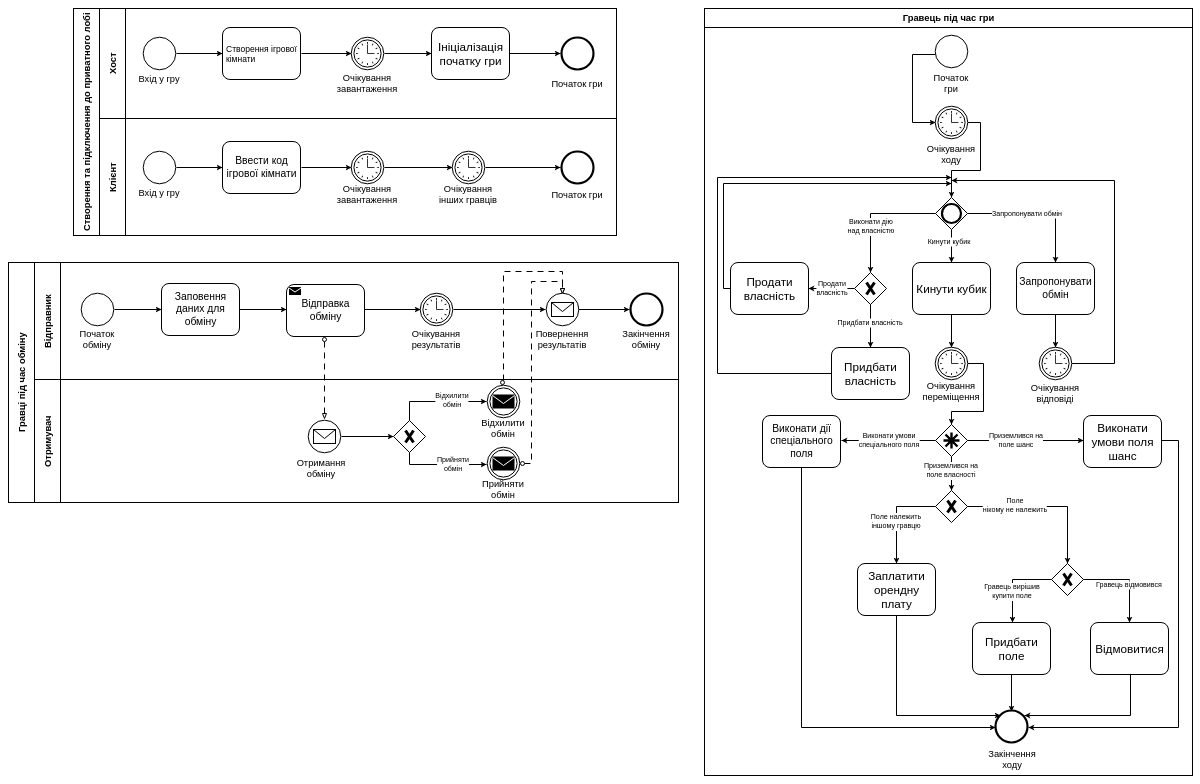
<!DOCTYPE html>
<html lang="uk">
<head>
<meta charset="utf-8">
<title>Процеси гри</title>
<style>
:root { --ink: #000; --paper: #fff; }
* { box-sizing: border-box; }
html, body { margin: 0; }
body { width: 1200px; height: 784px; overflow: hidden; background: var(--paper); color: var(--ink); font-family: "Liberation Sans", Arial, sans-serif; }
.board { position: relative; width: 1200px; height: 784px; overflow: hidden; }
.pool { position: absolute; display: flex; margin: 0; border: 1px solid var(--ink); }
.pool h2, .lane h3 { margin: 0; font-size: 9.4px; line-height: 1.2; font-weight: 700; display: flex; align-items: center; justify-content: center; white-space: nowrap; }
.side h2, .lane h3 { flex: none; width: 26px; writing-mode: vertical-rl; transform: rotate(180deg); border-left: 1px solid var(--ink); }
.lanes { flex: 1; display: flex; flex-direction: column; }
.lane { display: flex; flex: 1; }
.lane + .lane { border-top: 1px solid var(--ink); }
.lobby { left: 73px; top: 8px; width: 544px; height: 228px; }
.lobby .lane:first-child { flex: 0 0 109px; }
.trade { left: 8px; top: 262px; width: 671px; height: 241px; }
.trade .lane:first-child { flex: 0 0 116px; }
.turn { left: 704px; top: 8px; width: 489px; height: 768px; flex-direction: column; }
.turn h2 { height: 19px; border-bottom: 1px solid var(--ink); }
.drawing { position: absolute; left: 0; top: 0; fill: none; stroke: var(--ink); stroke-width: 1; }
.flow { marker-end: url(#arrow); }
.message { stroke-dasharray: 6 5; marker-end: url(#open-arrow); }
.task, .label, .note { position: absolute; left: calc(var(--x) * 1px); top: calc(var(--y) * 1px); text-align: center; white-space: nowrap; }
.task { width: 79px; height: 53px; display: flex; align-items: center; justify-content: center; background: var(--paper); border: 1px solid var(--ink); border-radius: 8px; font-size: 11.7px; line-height: 14px; }
.task.medium { font-size: 10.3px; line-height: 12.4px; }
.task.small { font-size: 8.5px; line-height: 10px; }
.label { transform: translate(-50%, -50%); font-size: 9.3px; line-height: 11px; }
.note { transform: translate(-50%, -50%); font-size: 7.1px; line-height: 9px; background: var(--paper); }
.mail { position: absolute; left: 2px; top: 2px; }
</style>
</head>
<body>
<main class="board">
  <section class="pool side lobby">
    <h2>Створення та підключення до приватного лобі</h2>
    <div class="lanes">
      <div class="lane"><h3>Хост</h3></div>
      <div class="lane"><h3>Клієнт</h3></div>
    </div>
  </section>
  <section class="pool side trade">
    <h2>Гравці під час обміну</h2>
    <div class="lanes">
      <div class="lane"><h3>Відправник</h3></div>
      <div class="lane"><h3>Отримувач</h3></div>
    </div>
  </section>
  <section class="pool turn"><h2>Гравець під час гри</h2></section>

  <svg class="drawing" width="1200" height="784" viewBox="0 0 1200 784" aria-hidden="true">
    <defs>
      <marker id="arrow" markerUnits="userSpaceOnUse" markerWidth="8" markerHeight="8" refX="6" refY="3" orient="auto">
        <path d="M0 0L6 3L0 6L1.5 3Z" fill="#000" stroke="none"/>
      </marker>
      <marker id="open-arrow" markerUnits="userSpaceOnUse" markerWidth="8" markerHeight="8" refX="6" refY="3" orient="auto">
        <path d="M1 1L6 3L1 5Z" fill="#fff" stroke="#000" stroke-dasharray="none"/>
      </marker>
      <circle id="start" r="16.3" fill="#fff"/>
      <circle id="end" r="16" fill="#fff" stroke-width="2.2"/>
      <g id="ring"><use href="#start"/><circle r="13.6"/></g>
      <g id="timer">
        <use href="#ring"/>
        <circle r="10.4" stroke-width="2" pathLength="12" stroke-dasharray=".16 .84" stroke-dashoffset=".08"/>
        <path d="M0 -9V0H7" stroke-width=".8"/>
      </g>
      <g id="envelope"><rect x="-11" y="-7" width="22" height="14"/><path d="M-11 -7L0 2L11 -7"/></g>
      <g id="sent">
        <use href="#ring"/>
        <rect x="-11" y="-7" width="22" height="14" fill="#000" stroke="none"/>
        <path d="M-11 -6L0 2L11 -6" stroke="#fff"/>
      </g>
      <path id="gateway" d="M0 -16L16 0L0 16L-16 0Z" fill="#fff"/>
      <g id="exclusive"><use href="#gateway"/><path d="M-4 -6L4 6M4 -6L-4 6" stroke-width="3"/></g>
    </defs>
    <g transform="translate(.5 .5)">
      <g id="lobby-flows">
        <path class="flow" d="M176 53H222"/>
        <path class="flow" d="M301 53H351"/>
        <path class="flow" d="M384 53H431"/>
        <path class="flow" d="M509 53H560"/>
        <path class="flow" d="M176 167H222"/>
        <path class="flow" d="M301 167H351"/>
        <path class="flow" d="M384 167H452"/>
        <path class="flow" d="M485 167H560"/>
      </g>
      <g id="trade-flows">
        <path class="flow" d="M114 309H161"/>
        <path class="flow" d="M239 309H286"/>
        <path class="flow" d="M364 309H420"/>
        <path class="flow" d="M453 309H545"/>
        <path class="flow" d="M578 309H629"/>
        <path class="flow" d="M341 436H393"/>
        <path class="flow" d="M409 420V401H486"/>
        <path class="flow" d="M409 452V464H486"/>
        <path class="message" d="M324 341V418"/>
        <path class="message" d="M503 380V271H562V293"/>
        <path class="message" d="M524 463H531V281H562V293"/>
        <g fill="#fff">
          <circle cx="324" cy="339" r="2"/>
          <circle cx="502" cy="382" r="2"/>
          <circle cx="522" cy="463" r="2"/>
        </g>
      </g>
      <g id="turn-flows">
        <path class="flow" d="M935 54H912V122H935"/>
        <path class="flow" d="M967 122H980V170H951V197"/>
        <path class="flow" d="M730 288H723V183H951"/>
        <path class="flow" d="M831 373H717V177H951"/>
        <path class="flow" d="M1071 363H1114V180H951"/>
        <path class="flow" d="M935 213H870V272"/>
        <path class="flow" d="M967 213H1055V262"/>
        <path class="flow" d="M951 229V262"/>
        <path class="flow" d="M854 288H808"/>
        <path class="flow" d="M870 304V347"/>
        <path class="flow" d="M951 314V347"/>
        <path class="flow" d="M1055 314V347"/>
        <path class="flow" d="M967 363H983V411H951V424"/>
        <path class="flow" d="M935 440H841"/>
        <path class="flow" d="M967 440H1083"/>
        <path class="flow" d="M951 456V490"/>
        <path class="flow" d="M935 506H896V563"/>
        <path class="flow" d="M967 506H1067V563"/>
        <path class="flow" d="M1051 579H1012V622"/>
        <path class="flow" d="M1083 579H1129V622"/>
        <path class="flow" d="M896 615V715H1000"/>
        <path class="flow" d="M1011 674V711"/>
        <path class="flow" d="M1130 674V715H1024"/>
        <path class="flow" d="M801 467V727H995"/>
        <path class="flow" d="M1161 440H1178V727H1028"/>
      </g>
      <g id="events">
        <use href="#start" x="159" y="53"/>
        <use href="#timer" x="367" y="53"/>
        <use href="#end" x="577" y="53"/>
        <use href="#start" x="159" y="167"/>
        <use href="#timer" x="367" y="167"/>
        <use href="#timer" x="468" y="167"/>
        <use href="#end" x="577" y="167"/>
        <use href="#start" x="97" y="309"/>
        <use href="#timer" x="436" y="309"/>
        <use href="#start" x="562" y="309"/><use href="#envelope" x="562" y="309"/>
        <use href="#end" x="646" y="309"/>
        <use href="#start" x="324" y="436"/><use href="#envelope" x="324" y="436"/>
        <use href="#sent" x="503" y="401"/>
        <use href="#sent" x="503" y="463"/>
        <use href="#start" x="951" y="51"/>
        <use href="#timer" x="951" y="122"/>
        <use href="#timer" x="951" y="363"/>
        <use href="#timer" x="1055" y="363"/>
        <use href="#end" x="1011" y="726"/>
      </g>
      <g id="gateways">
        <use href="#exclusive" x="409" y="436"/>
        <use href="#gateway" x="951" y="213"/>
        <circle cx="951" cy="213" r="9.5" stroke-width="2.2"/>
        <use href="#exclusive" x="870" y="288"/>
        <use href="#gateway" x="951" y="440"/>
        <path d="M951 432V448M943 440H959M945 434L957 446M957 434L945 446" stroke-width="2.4"/>
        <use href="#exclusive" x="951" y="506"/>
        <use href="#exclusive" x="1067" y="579"/>
      </g>
    </g>
  </svg>

  <div class="task small" style="--x:222;--y:27"><span style="text-align:left">Створення ігрової<br>кімнати</span></div>
  <div class="task" style="--x:431;--y:27">Ініціалізація<br>початку гри</div>
  <div class="task medium" style="--x:222;--y:141">Ввести код<br>ігрової кімнати</div>
  <div class="label" style="--x:159;--y:79">Вхід у гру</div>
  <div class="label" style="--x:367;--y:84">Очікування<br>завантаження</div>
  <div class="label" style="--x:577;--y:84">Початок гри</div>
  <div class="label" style="--x:159;--y:193">Вхід у гру</div>
  <div class="label" style="--x:367;--y:195">Очікування<br>завантаження</div>
  <div class="label" style="--x:468;--y:195">Очікування<br>інших гравців</div>
  <div class="label" style="--x:577;--y:195">Початок гри</div>

  <div class="task medium" style="--x:161;--y:283">Заповення<br>даних для<br>обміну</div>
  <div class="task medium" style="--x:286;--y:284">
    <svg class="mail" width="12" height="9" viewBox="0 0 12 9" aria-hidden="true"><rect width="12" height="8"/><path d="M0 1L6 5L12 1" fill="none" stroke="#fff"/></svg>
    Відправка<br>обміну
  </div>
  <div class="label" style="--x:97;--y:340">Початок<br>обміну</div>
  <div class="label" style="--x:436;--y:340">Очікування<br>результатів</div>
  <div class="label" style="--x:562;--y:340">Повернення<br>результатів</div>
  <div class="label" style="--x:646;--y:340">Закінчення<br>обміну</div>
  <div class="label" style="--x:321;--y:469">Отримання<br>обміну</div>
  <div class="label" style="--x:503;--y:429">Відхилити<br>обмін</div>
  <div class="label" style="--x:503;--y:490">Прийняти<br>обмін</div>
  <div class="note" style="--x:452;--y:401">Відхилити<br>обмін</div>
  <div class="note" style="--x:453;--y:465">Прийняти<br>обмін</div>

  <div class="task" style="--x:730;--y:262">Продати<br>власність</div>
  <div class="task" style="--x:912;--y:262">Кинути кубик</div>
  <div class="task medium" style="--x:1016;--y:262">Запропонувати<br>обмін</div>
  <div class="task" style="--x:831;--y:347">Придбати<br>власність</div>
  <div class="task medium" style="--x:762;--y:415">Виконати дії<br>спеціального<br>поля</div>
  <div class="task" style="--x:1083;--y:415">Виконати<br>умови поля<br>шанс</div>
  <div class="task" style="--x:857;--y:563">Заплатити<br>орендну<br>плату</div>
  <div class="task" style="--x:972;--y:622">Придбати<br>поле</div>
  <div class="task" style="--x:1090;--y:622">Відмовитися</div>
  <div class="label" style="--x:951;--y:84">Початок<br>гри</div>
  <div class="label" style="--x:951;--y:155">Очікування<br>ходу</div>
  <div class="label" style="--x:951;--y:392">Очікування<br>переміщення</div>
  <div class="label" style="--x:1055;--y:394">Очікування<br>відповіді</div>
  <div class="label" style="--x:1012;--y:760">Закінчення<br>ходу</div>
  <div class="note" style="--x:871;--y:227">Виконати дію<br>над власністю</div>
  <div class="note" style="--x:949;--y:242">Кинути кубик</div>
  <div class="note" style="--x:1027;--y:214">Запропонувати обмін</div>
  <div class="note" style="--x:832;--y:289">Продати<br>власність</div>
  <div class="note" style="--x:870;--y:323">Придбати власність</div>
  <div class="note" style="--x:889;--y:441">Виконати умови<br>спеціального поля</div>
  <div class="note" style="--x:1016;--y:441">Приземлився на<br>поле шанс</div>
  <div class="note" style="--x:951;--y:471">Приземлився на<br>поле власності</div>
  <div class="note" style="--x:896;--y:522">Поле належить<br>іншому гравцю</div>
  <div class="note" style="--x:1015;--y:506">Поле<br>нікому не належить</div>
  <div class="note" style="--x:1012;--y:592">Гравець вирішив<br>купити поле</div>
  <div class="note" style="--x:1129;--y:585">Гравець відмовився</div>
</main>
</body>
</html>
☆ ☆ ☆ ☆ ☆ ☆ ☆
The answer should contain only the lines from the start of the records above through the line with "8px; top: 262px;", copied exactly, and no pictures.

RESPONSE AREA ->
<!DOCTYPE html>
<html lang="uk">
<head>
<meta charset="utf-8">
<title>Процеси гри</title>
<style>
:root { --ink: #000; --paper: #fff; }
* { box-sizing: border-box; }
html, body { margin: 0; }
body { width: 1200px; height: 784px; overflow: hidden; background: var(--paper); color: var(--ink); font-family: "Liberation Sans", Arial, sans-serif; }
.board { position: relative; width: 1200px; height: 784px; overflow: hidden; }
.pool { position: absolute; display: flex; margin: 0; border: 1px solid var(--ink); }
.pool h2, .lane h3 { margin: 0; font-size: 9.4px; line-height: 1.2; font-weight: 700; display: flex; align-items: center; justify-content: center; white-space: nowrap; }
.side h2, .lane h3 { flex: none; width: 26px; writing-mode: vertical-rl; transform: rotate(180deg); border-left: 1px solid var(--ink); }
.lanes { flex: 1; display: flex; flex-direction: column; }
.lane { display: flex; flex: 1; }
.lane + .lane { border-top: 1px solid var(--ink); }
.lobby { left: 73px; top: 8px; width: 544px; height: 228px; }
.lobby .lane:first-child { flex: 0 0 109px; }
.trade { left: 8px; top: 262px; width: 671px; height: 241px; }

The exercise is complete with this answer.